With a fire having destroyed two Okotoks homes early last week and having severely damaged another in High River on Sunday, the Okotoks Fire Department is hoping to spread some awareness to prevent further incidents.
Both fires were determined to have started outside, which makes sense given that Alberta's wildfire season starts in March.
Okotoks Fire Chief Trevor Brice says the melted snow doesn't provide as much moisture as you might think, and that prairie fields aren't the only areas in danger of catching fire.
"The grass is actually very dry, this is where we get a lot of wildland fires. What we suggest to people is to start that cleanup for spring. I'm not saying we're not going to get more snow, but certainly start that cleanup now, any leaves that are left, dry grass. In between your houses especially, make sure that's clean, don't store anything between houses."
With barbecues and fire pits always being popular fixtures in the summer months, he recommends checking both to make sure they're in working condition.
While residents are encouraged to smoke outside, Brice says smokers need to take care when extinguishing cigarettes.
"A lot of outdoor fires start from smoking, so while we recommend that people do smoke outdoors, we have to be cognizant that when we dispose of the butt end that we're doing it properly. What people don't realize is that plant pots have got quite a lot of organic material in them such as peat and moss, which are very combustible, so if we put a butt end out in that, very likely it'll start to smolder and start a fire."
He recommends getting a proper receptacle for cigarette butts, preferably metal, and using water to ensure they're fully extinguished.
Regarding the recent fire in Okotoks, Brice says it traveled to the second home so quickly that by the time crews arrived, their main focus was to avoid further spread, given how much the blaze had already enveloped the second home.

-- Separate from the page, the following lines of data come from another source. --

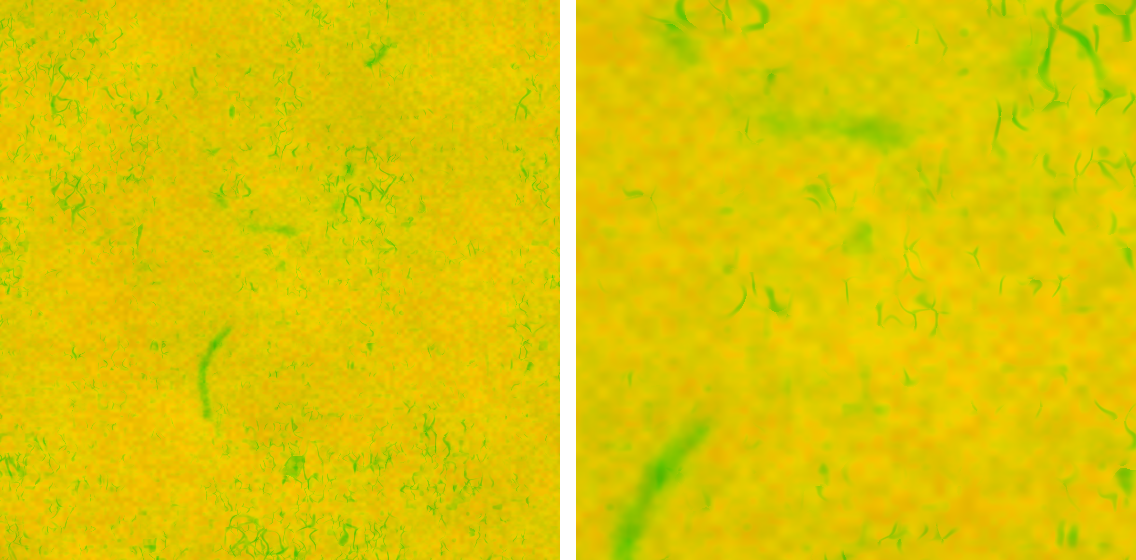
Left, the full canvas; right, a detail of the centre.
Write a three.js fragment shader that draws this texture.

```glsl
// Weathered golden crust: a mottled yellow-orange ground with fine grain,
// broken green cracks taken from warped Voronoi borders, and a few soft veins.
// All layers add up to one "greenness" value that runs through a colour ramp.

varying vec2 vUv;

const vec3 ORANGE = vec3(0.935, 0.745, 0.0);
const vec3 GOLD   = vec3(0.893, 0.780, 0.0);
const vec3 LIME   = vec3(0.800, 0.790, 0.0);
const vec3 GREEN  = vec3(0.340, 0.755, 0.0);

const float BASE_GREENNESS = 0.105;
const float CLOUD_SCALE    = 5.0;
const float GRAIN_SCALE    = 55.0;
const float FINE_SCALE     = 210.0;
const float LARGE_CELLS    = 36.0;
const float SMALL_CELLS    = 68.0;
const float CRACK_STRENGTH = 0.62;
const float SPECK_STRENGTH = 0.30;
const float VEIN_STRENGTH  = 0.60;
const float VEIN_WIDTH     = 0.010;
const vec2  PATCH_CENTRE   = vec2(0.52, 0.72);
const float PATCH_RADIUS   = 0.13;

float hash(vec2 p) {
  return fract(sin(dot(p, vec2(127.1, 311.7))) * 43758.5453);
}

vec2 hash2(vec2 p) {
  return vec2(hash(p), hash(p + 57.3));
}

float noise(vec2 p) {
  vec2 i = floor(p);
  vec2 f = fract(p);
  f = f * f * (3.0 - 2.0 * f);
  return mix(mix(hash(i), hash(i + vec2(1.0, 0.0)), f.x),
             mix(hash(i + vec2(0.0, 1.0)), hash(i + vec2(1.0, 1.0)), f.x), f.y);
}

float fbm(vec2 p) {
  float sum = 0.0;
  float amp = 0.533;
  for (int i = 0; i < 4; i++) {
    sum += amp * noise(p);
    p = mat2(1.6, 1.2, -1.2, 1.6) * p + 11.7;
    amp *= 0.5;
  }
  return sum;
}

// Voronoi border: x = closeness to the border, y = how upright the border is
vec2 cellBorder(vec2 p) {
  vec2 cell = floor(p);
  vec2 nearest = vec2(9.0);
  vec2 second = vec2(9.0);
  for (int y = -1; y <= 1; y++) {
    for (int x = -1; x <= 1; x++) {
      vec2 id = cell + vec2(float(x), float(y));
      vec2 offset = id + hash2(id) - p;
      if (length(offset) < length(nearest)) {
        second = nearest;
        nearest = offset;
      } else if (length(offset) < length(second)) {
        second = offset;
      }
    }
  }
  float gap = length(second) - length(nearest);
  vec2 across = (second - nearest) / max(length(second - nearest), 0.001);
  return vec2(1.0 - smoothstep(0.02, 0.26, gap), abs(across.x));
}

// Short crack pieces: borders kept only where a mask noise is high
float cracks(vec2 p, float cells, float density) {
  vec2 warp = vec2(noise(p * cells * 1.3), noise(p * cells * 1.3 + 31.0)) - 0.5;
  vec2 border = cellBorder(p * cells * vec2(1.0, 0.85) + warp * 0.9);
  float mask = noise(p * cells * 0.8 + 17.0) + density + 0.16 * border.y;
  return border.x * smoothstep(0.74, 1.0, mask) * mix(0.45, 1.0, border.y);
}

// Soft arc of a circle around a facing direction
float vein(vec2 p, vec2 centre, float radius, float facing, float span) {
  vec2 d = p - centre;
  float along = dot(normalize(d), vec2(cos(facing), sin(facing)));
  float offset = (length(d) - radius) / VEIN_WIDTH;
  return exp(-offset * offset) * smoothstep(cos(span), cos(span * 0.75), along);
}

void main() {
  vec2 p = vUv;
  float cloud = fbm(p * CLOUD_SCALE + 3.0);
  float grain = fbm(p * GRAIN_SCALE);
  float fine = noise(p * FINE_SCALE * vec2(0.9, 1.15));

  // Crack density: clouds, a crowded patch, and more towards the bottom
  float patchDistance = length(p - PATCH_CENTRE) / PATCH_RADIUS;
  float density = 0.75 * (fbm(p * 6.0 + 40.0) - 0.5) + 0.10 * (0.5 - p.y)
                + 0.15 * exp(-patchDistance * patchDistance);
  float crack = max(cracks(p, LARGE_CELLS, density - 0.06),
                    0.8 * cracks(p + 5.0, SMALL_CELLS, density));
  float speck = smoothstep(0.74, 1.0, noise(p * 85.0 + 9.0) + 0.5 * density);

  // Blotchy veins on a gently wobbling path
  vec2 q = p + 0.035 * (vec2(fbm(p * 14.0), fbm(p * 14.0 + 23.0)) - 0.5);
  float veins = vein(q, vec2(0.50, 0.72), 0.13, -1.3, 1.6)
              + vein(q, vec2(0.50, 0.30), 0.14, 3.1, 1.1)
              + vein(q, vec2(0.62, 0.96), 0.08, -0.9, 0.9);
  veins *= smoothstep(0.25, 0.8, noise(p * 30.0 + 70.0));

  float t = BASE_GREENNESS + 0.26 * (cloud - 0.5) + 0.34 * (grain - 0.5)
          + 0.17 * (fine - 0.5) + CRACK_STRENGTH * crack
          + SPECK_STRENGTH * speck + VEIN_STRENGTH * veins;

  // Colour ramp and a slight unevenness of light
  vec3 colour = mix(ORANGE, GOLD, clamp(t / 0.1, 0.0, 1.0));
  colour = mix(colour, LIME, clamp((t - 0.1) / 0.2, 0.0, 1.0));
  colour = mix(colour, GREEN, clamp((t - 0.3) / 0.7, 0.0, 1.0));
  float light = 1.0 + 0.10 * (fbm(p * 8.0 + 80.0) - 0.5) + 0.08 * (noise(p * 120.0) - 0.5);
  gl_FragColor = vec4(colour * light, 1.0);
}
```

Luckily, crews kept the blaze under control, with a nearby house suffering damage to its plastic siding, exposing the wood underneath.
Brice says it's a testament to how Alberta's dry conditions and heavy wind can spark these fires and spread them long before anyone can respond.